**Source data**
========================================
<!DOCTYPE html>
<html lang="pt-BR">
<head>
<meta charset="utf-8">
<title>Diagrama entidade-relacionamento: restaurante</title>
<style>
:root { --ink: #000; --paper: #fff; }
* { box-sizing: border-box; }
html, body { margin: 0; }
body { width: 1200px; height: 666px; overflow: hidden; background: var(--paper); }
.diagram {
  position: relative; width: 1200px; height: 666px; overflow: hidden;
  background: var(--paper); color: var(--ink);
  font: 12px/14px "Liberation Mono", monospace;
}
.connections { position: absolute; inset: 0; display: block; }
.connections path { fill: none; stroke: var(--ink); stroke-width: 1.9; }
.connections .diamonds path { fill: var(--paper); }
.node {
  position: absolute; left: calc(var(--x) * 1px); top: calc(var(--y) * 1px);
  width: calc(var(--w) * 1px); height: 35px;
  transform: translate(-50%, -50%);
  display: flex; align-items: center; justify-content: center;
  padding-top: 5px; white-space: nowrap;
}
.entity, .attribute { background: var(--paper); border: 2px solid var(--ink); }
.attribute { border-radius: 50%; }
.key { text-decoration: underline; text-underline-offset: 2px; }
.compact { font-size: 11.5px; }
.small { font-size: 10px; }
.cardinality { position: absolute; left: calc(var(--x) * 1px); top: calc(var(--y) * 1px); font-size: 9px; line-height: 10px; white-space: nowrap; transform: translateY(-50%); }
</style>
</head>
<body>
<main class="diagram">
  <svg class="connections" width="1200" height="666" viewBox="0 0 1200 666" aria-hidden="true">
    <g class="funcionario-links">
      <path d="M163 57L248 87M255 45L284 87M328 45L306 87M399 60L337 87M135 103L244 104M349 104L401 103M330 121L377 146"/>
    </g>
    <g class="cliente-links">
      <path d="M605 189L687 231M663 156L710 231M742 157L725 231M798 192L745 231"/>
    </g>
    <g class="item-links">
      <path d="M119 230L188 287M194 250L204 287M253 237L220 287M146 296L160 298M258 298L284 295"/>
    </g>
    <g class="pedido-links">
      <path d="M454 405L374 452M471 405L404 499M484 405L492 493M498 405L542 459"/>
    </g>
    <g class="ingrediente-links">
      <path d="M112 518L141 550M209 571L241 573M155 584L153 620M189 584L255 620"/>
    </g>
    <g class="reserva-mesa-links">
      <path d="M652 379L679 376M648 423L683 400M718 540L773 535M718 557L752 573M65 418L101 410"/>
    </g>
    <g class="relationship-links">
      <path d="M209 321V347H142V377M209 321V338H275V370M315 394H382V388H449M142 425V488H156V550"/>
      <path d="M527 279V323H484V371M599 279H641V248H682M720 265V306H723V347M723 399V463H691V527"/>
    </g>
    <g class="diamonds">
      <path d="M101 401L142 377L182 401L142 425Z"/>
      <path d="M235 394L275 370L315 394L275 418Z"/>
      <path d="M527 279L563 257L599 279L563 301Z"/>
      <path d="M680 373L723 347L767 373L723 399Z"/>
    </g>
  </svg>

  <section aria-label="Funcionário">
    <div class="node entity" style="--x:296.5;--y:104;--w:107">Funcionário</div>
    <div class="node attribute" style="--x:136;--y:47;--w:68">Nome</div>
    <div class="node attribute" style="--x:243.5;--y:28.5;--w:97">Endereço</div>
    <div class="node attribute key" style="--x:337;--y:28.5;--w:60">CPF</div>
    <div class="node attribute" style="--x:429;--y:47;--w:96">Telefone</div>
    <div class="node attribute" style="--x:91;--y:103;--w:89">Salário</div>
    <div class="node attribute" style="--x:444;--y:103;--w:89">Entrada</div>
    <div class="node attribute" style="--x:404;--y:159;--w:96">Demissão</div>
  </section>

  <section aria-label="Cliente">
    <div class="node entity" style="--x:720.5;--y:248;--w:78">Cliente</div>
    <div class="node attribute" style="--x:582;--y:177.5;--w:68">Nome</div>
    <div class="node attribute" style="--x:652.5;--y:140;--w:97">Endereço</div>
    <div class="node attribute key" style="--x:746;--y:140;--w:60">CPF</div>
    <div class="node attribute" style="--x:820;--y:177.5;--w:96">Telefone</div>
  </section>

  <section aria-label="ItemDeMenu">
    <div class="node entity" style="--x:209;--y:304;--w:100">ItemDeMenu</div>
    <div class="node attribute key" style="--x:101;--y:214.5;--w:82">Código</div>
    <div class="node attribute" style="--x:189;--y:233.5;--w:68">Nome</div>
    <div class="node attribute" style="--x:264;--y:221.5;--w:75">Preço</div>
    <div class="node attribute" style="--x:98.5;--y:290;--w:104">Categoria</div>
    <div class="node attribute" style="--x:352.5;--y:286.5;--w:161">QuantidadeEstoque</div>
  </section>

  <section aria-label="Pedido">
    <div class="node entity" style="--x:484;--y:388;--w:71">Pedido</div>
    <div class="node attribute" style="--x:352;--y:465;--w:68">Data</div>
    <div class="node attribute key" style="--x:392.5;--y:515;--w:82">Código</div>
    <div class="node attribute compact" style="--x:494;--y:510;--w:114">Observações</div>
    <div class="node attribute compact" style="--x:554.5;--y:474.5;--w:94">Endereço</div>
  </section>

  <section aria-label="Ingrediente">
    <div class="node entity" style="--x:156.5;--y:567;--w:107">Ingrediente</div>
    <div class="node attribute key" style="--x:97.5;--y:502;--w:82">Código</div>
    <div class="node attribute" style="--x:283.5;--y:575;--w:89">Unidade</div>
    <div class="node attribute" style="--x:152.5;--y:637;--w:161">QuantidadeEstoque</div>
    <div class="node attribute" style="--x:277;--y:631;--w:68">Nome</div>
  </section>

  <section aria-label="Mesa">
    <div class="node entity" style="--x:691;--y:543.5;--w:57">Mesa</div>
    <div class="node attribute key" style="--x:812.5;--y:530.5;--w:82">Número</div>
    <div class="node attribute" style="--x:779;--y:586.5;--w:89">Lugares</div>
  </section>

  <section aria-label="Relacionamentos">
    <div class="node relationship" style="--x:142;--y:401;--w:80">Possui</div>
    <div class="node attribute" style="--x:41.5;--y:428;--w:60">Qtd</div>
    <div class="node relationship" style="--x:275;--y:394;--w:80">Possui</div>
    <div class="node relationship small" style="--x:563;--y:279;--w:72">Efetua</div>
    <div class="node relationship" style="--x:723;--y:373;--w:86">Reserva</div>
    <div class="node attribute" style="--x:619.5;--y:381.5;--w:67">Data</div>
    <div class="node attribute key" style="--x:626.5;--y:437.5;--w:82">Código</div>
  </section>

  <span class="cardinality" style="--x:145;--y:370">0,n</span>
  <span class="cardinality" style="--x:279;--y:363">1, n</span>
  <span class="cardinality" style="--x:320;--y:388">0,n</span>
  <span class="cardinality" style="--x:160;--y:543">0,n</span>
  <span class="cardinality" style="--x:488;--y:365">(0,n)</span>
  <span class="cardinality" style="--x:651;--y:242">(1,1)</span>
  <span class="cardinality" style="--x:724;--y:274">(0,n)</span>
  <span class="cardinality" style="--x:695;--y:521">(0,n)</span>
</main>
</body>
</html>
========================================
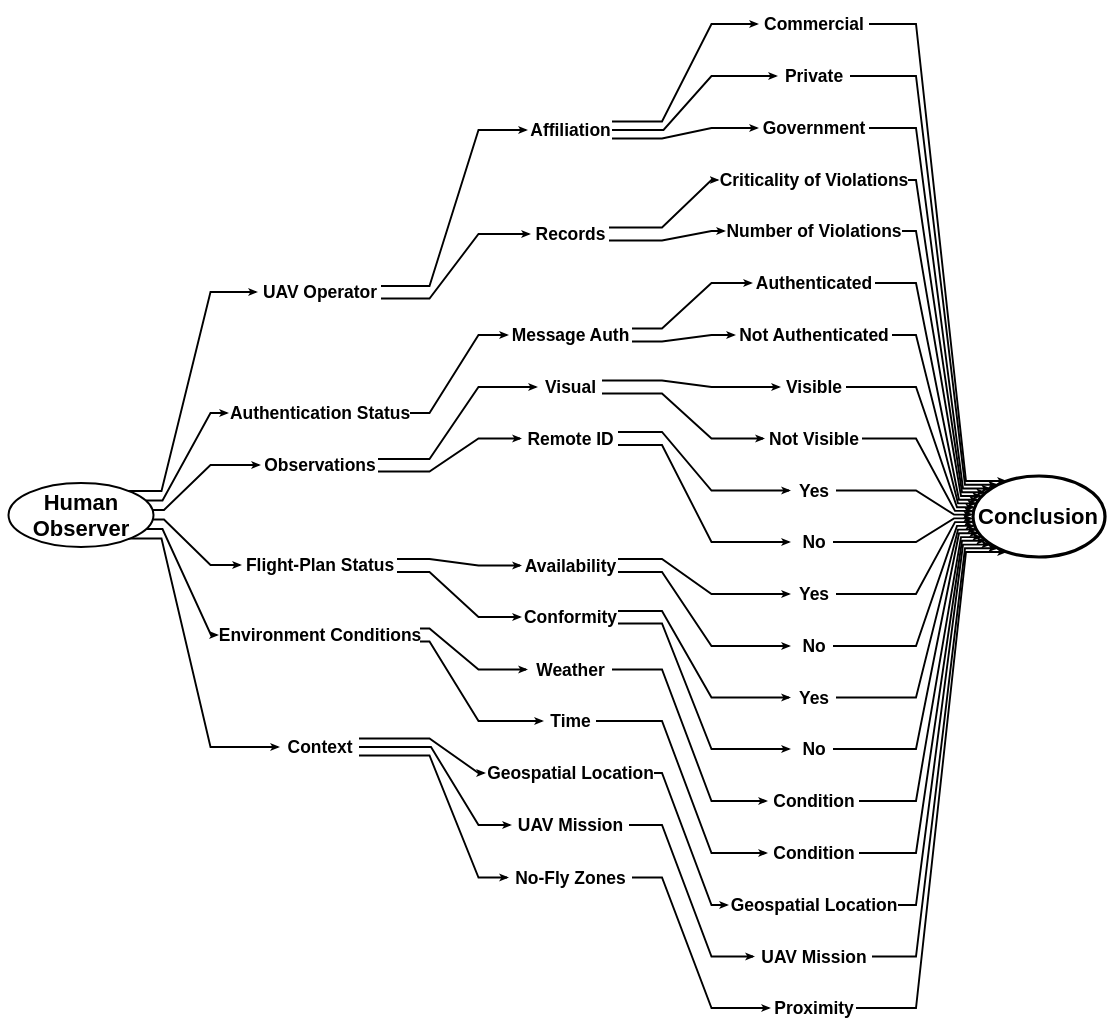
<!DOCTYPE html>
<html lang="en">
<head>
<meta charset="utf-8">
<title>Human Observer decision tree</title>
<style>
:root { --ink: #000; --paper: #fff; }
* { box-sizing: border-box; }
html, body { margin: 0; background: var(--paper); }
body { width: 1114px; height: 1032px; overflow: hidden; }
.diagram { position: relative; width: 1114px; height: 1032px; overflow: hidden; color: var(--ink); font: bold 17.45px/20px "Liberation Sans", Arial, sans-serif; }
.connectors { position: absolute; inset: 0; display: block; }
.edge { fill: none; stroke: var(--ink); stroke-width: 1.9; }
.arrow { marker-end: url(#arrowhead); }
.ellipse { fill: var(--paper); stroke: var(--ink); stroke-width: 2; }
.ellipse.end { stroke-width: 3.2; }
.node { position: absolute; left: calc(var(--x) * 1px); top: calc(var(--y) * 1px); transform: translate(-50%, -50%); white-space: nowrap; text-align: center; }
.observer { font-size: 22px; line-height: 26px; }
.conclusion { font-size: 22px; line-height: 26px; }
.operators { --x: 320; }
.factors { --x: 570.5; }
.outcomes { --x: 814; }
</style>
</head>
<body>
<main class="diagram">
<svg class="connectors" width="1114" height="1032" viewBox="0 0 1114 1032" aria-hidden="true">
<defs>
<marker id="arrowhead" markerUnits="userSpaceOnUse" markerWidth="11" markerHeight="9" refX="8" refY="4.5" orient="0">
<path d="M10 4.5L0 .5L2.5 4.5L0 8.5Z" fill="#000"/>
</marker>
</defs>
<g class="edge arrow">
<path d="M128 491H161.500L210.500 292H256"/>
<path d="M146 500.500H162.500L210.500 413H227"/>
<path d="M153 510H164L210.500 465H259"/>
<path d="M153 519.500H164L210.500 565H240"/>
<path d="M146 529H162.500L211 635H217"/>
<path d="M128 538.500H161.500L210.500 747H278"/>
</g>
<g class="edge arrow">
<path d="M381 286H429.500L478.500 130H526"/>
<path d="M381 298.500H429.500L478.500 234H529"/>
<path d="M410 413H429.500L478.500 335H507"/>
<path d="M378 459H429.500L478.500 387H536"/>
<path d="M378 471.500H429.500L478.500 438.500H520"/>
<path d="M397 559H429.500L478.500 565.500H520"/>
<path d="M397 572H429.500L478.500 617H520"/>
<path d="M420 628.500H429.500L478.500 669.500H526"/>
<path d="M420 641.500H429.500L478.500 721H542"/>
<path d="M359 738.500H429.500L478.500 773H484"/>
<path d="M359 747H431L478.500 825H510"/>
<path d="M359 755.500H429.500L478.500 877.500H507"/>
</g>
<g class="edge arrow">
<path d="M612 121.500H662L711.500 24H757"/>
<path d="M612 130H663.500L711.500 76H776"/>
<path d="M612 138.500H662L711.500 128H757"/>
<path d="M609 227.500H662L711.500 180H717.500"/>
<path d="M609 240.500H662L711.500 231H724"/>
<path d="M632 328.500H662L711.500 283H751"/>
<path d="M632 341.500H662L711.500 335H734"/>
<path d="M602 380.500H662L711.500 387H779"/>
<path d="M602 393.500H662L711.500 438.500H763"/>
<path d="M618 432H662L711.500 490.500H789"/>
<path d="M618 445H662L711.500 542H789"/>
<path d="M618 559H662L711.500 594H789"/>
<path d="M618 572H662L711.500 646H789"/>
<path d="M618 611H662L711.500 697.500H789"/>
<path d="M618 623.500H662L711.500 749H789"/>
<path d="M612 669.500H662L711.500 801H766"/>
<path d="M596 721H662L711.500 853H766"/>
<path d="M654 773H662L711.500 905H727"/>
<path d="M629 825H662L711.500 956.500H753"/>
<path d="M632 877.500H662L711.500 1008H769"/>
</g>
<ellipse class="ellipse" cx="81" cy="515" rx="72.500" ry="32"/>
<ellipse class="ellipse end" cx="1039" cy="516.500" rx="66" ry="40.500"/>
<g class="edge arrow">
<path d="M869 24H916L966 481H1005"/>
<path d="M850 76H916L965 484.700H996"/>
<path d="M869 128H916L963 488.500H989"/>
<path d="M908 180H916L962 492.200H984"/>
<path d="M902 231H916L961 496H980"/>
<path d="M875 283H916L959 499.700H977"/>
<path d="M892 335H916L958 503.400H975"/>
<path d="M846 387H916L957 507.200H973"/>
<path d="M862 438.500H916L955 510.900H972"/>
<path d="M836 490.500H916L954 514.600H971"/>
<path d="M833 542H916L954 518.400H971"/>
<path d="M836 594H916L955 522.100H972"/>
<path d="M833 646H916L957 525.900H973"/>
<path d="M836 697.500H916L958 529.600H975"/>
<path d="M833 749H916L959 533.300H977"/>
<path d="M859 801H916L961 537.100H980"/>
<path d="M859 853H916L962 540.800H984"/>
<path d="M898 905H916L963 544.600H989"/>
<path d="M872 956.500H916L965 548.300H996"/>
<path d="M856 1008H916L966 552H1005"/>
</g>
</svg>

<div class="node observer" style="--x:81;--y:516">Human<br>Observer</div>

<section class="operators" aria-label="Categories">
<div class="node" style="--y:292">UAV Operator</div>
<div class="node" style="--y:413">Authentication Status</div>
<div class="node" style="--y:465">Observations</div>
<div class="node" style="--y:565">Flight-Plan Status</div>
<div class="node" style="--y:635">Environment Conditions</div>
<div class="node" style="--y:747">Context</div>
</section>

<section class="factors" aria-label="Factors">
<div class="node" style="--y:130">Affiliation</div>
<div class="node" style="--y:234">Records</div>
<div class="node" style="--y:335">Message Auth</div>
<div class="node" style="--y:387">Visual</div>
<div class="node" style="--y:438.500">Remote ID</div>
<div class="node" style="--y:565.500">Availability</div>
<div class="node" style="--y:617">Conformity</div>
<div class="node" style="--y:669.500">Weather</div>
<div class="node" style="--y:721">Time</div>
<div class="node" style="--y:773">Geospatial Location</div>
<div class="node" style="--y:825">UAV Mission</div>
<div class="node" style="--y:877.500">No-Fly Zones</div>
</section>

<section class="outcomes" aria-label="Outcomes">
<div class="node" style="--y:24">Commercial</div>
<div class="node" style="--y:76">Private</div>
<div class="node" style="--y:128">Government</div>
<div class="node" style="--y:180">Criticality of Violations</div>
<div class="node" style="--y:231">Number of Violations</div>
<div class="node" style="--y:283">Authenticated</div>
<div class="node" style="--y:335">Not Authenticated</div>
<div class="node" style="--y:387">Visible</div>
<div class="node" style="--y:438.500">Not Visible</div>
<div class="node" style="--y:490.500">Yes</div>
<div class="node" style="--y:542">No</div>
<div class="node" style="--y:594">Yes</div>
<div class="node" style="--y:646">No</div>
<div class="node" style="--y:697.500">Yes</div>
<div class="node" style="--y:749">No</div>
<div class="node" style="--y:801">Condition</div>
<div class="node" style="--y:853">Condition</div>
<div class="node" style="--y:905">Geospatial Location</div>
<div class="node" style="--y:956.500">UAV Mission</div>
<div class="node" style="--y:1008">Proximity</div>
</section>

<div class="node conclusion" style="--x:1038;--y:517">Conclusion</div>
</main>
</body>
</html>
========================================
**Task item**
Check every line of the entries above, and copy those that carry the string "cardinality".

**Task output**
.cardinality { position: absolute; left: calc(var(--x) * 1px); top: calc(var(--y) * 1px); font-size: 9px; line-height: 10px; white-space: nowrap; transform: translateY(-50%); }
  <span class="cardinality" style="--x:145;--y:370">0,n</span>
  <span class="cardinality" style="--x:279;--y:363">1, n</span>
  <span class="cardinality" style="--x:320;--y:388">0,n</span>
  <span class="cardinality" style="--x:160;--y:543">0,n</span>
  <span class="cardinality" style="--x:488;--y:365">(0,n)</span>
  <span class="cardinality" style="--x:651;--y:242">(1,1)</span>
  <span class="cardinality" style="--x:724;--y:274">(0,n)</span>
  <span class="cardinality" style="--x:695;--y:521">(0,n)</span>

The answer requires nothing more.